Raymond Chandler operated on a track entirely parallel to that of his British-born counterparts. An outsider in the Midwest of his birth and the England of his schooling, the failed oil executive eventually found his voice in writing. Specifically, in pulps like “Black Mask,” where he honed and refined his detective character Philip Marlowe in stories that boiled hard and talked tough. In 1939, THE BIG SLEEP (Audible Studios; 6 hours, 16 minutes) arrived to wide acclaim, as well it should have. Chandler’s evocative prose suffuses this detective story of family secrets, craven lies and mysterious deaths with the romance of the Los Angeles cityscapes he’d fallen in love with — and has by now transmitted to 80 years’ worth of readers.
All of which is why I found myself let down by Ray Porter’s narration. Was that a regional twang I detected, jarring with my innate sense of how Marlowe ought to sound? Never mind that Porter seems to be trying too hard, leaning too far in to the street-smart demeanor when that was always the facade that Chandler hung his work on, barely masking the glorious sentimentality at the heart of his crime fiction.
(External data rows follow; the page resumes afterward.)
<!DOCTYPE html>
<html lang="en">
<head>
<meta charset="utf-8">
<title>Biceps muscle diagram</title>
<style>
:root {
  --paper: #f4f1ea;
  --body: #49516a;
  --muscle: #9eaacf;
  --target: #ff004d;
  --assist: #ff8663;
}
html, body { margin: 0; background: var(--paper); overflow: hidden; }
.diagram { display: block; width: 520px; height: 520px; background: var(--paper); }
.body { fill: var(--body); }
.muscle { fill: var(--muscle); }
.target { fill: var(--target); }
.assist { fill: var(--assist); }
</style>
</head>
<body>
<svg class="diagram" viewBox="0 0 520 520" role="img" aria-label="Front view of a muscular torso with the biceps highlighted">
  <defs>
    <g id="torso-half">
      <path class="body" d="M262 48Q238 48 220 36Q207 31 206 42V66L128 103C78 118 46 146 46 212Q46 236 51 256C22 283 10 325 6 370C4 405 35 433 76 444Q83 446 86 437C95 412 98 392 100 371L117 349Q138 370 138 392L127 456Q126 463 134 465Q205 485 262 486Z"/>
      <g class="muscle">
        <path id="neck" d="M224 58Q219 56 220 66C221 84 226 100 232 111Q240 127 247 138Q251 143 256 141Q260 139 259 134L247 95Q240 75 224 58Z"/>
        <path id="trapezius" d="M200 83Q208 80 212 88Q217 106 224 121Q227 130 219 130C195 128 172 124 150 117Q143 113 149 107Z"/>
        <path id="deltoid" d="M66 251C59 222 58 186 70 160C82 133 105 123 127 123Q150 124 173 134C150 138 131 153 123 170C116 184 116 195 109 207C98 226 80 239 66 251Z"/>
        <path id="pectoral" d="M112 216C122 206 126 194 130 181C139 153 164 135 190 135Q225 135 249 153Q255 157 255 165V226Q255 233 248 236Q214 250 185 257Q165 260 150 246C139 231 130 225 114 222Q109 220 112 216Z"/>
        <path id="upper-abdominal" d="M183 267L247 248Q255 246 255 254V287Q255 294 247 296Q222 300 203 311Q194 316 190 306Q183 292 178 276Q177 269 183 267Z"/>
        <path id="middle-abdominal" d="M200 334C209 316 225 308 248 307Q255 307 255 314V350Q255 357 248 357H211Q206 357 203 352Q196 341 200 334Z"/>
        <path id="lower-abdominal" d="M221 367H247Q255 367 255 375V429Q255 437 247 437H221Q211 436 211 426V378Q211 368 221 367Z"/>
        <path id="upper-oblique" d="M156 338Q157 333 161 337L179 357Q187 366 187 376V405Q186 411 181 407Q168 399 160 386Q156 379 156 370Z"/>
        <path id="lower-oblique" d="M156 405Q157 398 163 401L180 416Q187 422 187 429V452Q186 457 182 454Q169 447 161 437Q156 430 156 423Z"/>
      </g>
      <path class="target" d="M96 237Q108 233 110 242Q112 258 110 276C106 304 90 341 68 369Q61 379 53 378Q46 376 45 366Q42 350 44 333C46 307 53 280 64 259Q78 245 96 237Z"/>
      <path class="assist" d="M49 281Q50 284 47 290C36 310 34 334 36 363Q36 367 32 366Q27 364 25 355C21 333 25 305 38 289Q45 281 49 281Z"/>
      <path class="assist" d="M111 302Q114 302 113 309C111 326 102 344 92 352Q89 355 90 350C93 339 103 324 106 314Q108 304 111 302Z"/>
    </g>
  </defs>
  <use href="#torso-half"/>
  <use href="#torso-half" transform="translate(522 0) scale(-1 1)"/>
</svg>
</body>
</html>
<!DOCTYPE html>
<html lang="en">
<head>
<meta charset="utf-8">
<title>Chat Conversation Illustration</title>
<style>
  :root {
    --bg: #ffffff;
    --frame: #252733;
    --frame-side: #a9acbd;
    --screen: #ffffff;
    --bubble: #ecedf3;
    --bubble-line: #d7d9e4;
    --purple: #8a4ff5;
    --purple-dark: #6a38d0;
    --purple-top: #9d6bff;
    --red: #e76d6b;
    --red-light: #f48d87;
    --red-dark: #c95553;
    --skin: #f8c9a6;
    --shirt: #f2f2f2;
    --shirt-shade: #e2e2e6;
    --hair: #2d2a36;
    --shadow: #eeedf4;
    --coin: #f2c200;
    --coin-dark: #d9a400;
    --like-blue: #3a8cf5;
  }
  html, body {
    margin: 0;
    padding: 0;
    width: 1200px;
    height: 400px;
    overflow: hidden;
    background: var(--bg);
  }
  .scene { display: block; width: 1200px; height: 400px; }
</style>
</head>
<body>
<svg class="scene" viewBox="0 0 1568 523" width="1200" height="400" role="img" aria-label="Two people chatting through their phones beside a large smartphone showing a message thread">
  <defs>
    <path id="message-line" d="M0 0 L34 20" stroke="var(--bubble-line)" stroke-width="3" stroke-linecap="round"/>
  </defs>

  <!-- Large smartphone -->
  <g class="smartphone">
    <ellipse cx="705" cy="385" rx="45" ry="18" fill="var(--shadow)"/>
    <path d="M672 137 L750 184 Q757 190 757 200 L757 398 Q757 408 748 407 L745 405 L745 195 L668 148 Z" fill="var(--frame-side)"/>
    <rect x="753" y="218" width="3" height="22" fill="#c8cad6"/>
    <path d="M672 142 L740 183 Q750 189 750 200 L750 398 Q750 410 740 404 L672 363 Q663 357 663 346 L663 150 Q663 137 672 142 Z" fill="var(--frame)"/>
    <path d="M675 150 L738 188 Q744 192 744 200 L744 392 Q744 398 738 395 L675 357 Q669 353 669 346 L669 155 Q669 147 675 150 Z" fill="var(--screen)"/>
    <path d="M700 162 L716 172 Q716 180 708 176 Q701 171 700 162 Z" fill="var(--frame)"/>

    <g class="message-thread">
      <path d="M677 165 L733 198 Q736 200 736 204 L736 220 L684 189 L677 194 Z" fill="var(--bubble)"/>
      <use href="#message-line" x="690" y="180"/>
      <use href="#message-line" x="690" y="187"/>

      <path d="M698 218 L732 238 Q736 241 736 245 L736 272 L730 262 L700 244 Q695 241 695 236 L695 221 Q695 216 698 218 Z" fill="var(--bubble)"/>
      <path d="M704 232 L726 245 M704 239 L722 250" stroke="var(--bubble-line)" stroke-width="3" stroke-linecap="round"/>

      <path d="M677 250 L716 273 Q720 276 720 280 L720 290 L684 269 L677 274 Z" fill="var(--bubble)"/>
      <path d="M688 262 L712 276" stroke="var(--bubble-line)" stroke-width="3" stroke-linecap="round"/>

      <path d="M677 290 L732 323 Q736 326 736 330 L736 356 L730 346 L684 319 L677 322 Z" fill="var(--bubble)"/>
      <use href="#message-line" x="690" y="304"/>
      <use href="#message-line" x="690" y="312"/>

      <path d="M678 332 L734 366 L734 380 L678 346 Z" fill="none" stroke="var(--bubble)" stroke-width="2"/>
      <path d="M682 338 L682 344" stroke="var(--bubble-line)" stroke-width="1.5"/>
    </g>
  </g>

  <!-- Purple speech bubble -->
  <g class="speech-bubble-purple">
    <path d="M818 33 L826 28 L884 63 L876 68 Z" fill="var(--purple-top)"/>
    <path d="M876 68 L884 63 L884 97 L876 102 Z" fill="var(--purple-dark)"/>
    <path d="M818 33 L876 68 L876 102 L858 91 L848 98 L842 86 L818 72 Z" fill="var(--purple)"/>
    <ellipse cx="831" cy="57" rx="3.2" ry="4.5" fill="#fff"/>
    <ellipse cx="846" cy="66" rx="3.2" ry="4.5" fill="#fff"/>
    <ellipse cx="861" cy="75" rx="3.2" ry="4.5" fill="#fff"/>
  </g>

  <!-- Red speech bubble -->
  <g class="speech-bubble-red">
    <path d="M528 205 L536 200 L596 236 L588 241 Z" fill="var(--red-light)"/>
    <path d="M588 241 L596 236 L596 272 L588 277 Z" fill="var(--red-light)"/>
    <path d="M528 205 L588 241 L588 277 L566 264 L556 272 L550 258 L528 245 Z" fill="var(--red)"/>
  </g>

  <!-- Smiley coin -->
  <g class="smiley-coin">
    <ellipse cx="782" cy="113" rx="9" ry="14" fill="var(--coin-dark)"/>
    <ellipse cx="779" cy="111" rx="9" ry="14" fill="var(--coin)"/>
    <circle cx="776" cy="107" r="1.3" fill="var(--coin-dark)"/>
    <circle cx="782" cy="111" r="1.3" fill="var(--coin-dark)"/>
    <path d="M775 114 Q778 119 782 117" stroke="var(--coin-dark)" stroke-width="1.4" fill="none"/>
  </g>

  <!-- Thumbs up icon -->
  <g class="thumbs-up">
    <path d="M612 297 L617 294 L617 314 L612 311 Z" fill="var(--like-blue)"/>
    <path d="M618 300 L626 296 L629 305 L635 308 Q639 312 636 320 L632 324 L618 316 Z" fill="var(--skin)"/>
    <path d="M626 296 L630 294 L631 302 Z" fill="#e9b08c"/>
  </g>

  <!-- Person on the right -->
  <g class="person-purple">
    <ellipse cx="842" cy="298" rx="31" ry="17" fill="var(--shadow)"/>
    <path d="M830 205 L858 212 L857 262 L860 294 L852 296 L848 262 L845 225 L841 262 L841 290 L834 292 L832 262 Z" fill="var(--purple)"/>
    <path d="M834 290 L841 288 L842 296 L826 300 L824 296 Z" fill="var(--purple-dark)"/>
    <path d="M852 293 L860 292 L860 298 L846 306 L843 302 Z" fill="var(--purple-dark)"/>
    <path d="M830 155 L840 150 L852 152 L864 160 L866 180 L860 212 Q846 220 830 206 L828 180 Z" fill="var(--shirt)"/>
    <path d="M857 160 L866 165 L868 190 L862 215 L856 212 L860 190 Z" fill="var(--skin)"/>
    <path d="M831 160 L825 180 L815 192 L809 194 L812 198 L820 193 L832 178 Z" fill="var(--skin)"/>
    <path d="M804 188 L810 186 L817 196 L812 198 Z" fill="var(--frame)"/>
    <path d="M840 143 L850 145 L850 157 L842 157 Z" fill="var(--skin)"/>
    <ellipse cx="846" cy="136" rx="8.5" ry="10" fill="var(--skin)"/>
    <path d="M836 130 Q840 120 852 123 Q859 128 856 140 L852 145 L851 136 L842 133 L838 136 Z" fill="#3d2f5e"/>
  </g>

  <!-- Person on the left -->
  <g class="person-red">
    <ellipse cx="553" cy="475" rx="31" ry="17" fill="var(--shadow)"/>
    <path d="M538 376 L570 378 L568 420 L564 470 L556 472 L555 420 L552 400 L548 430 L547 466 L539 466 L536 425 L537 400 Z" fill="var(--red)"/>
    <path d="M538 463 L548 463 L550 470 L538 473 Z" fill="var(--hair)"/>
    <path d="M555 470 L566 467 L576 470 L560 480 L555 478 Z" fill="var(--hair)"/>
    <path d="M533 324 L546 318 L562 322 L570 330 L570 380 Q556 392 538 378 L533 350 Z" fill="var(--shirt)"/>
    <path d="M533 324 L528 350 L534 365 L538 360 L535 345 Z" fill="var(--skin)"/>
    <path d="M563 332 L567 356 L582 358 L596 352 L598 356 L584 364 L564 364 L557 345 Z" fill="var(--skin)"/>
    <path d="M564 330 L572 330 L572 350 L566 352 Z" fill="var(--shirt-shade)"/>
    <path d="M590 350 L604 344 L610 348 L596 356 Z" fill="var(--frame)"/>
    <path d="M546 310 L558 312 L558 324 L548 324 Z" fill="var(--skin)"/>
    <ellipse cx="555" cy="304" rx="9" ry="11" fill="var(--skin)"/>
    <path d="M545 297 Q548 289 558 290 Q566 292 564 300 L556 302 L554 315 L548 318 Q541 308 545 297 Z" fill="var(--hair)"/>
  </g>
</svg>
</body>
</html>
Chandler and his compatriots Dashiell Hammett and James M. Cain embody that American school of hard-boiled fiction that became one of this country’s best-known literary exports. But there was a third stream, not quite cozy, not quite noir, dominated by women, almost entirely rooted around suspense of the psychological variety.
Patricia Highsmith, from the first, had an unerring sense of what drove ordinary people to the most extreme lengths, the result of which was often murder. STRANGERS ON A TRAIN (Blackstone Audio; 9 hours, 41 minutes), her 1950 debut novel, goes far beyond the ingenious, familiar, oft-copied concept — two brand-new acquaintances resolving to do one’s wife in, except one means it and the other doesn’t — to lay bare the roots of miserable marriages, of class differences, of obsessive desires. It’s a strange, nasty fever dream of a book that still has the power to shock 70 years later.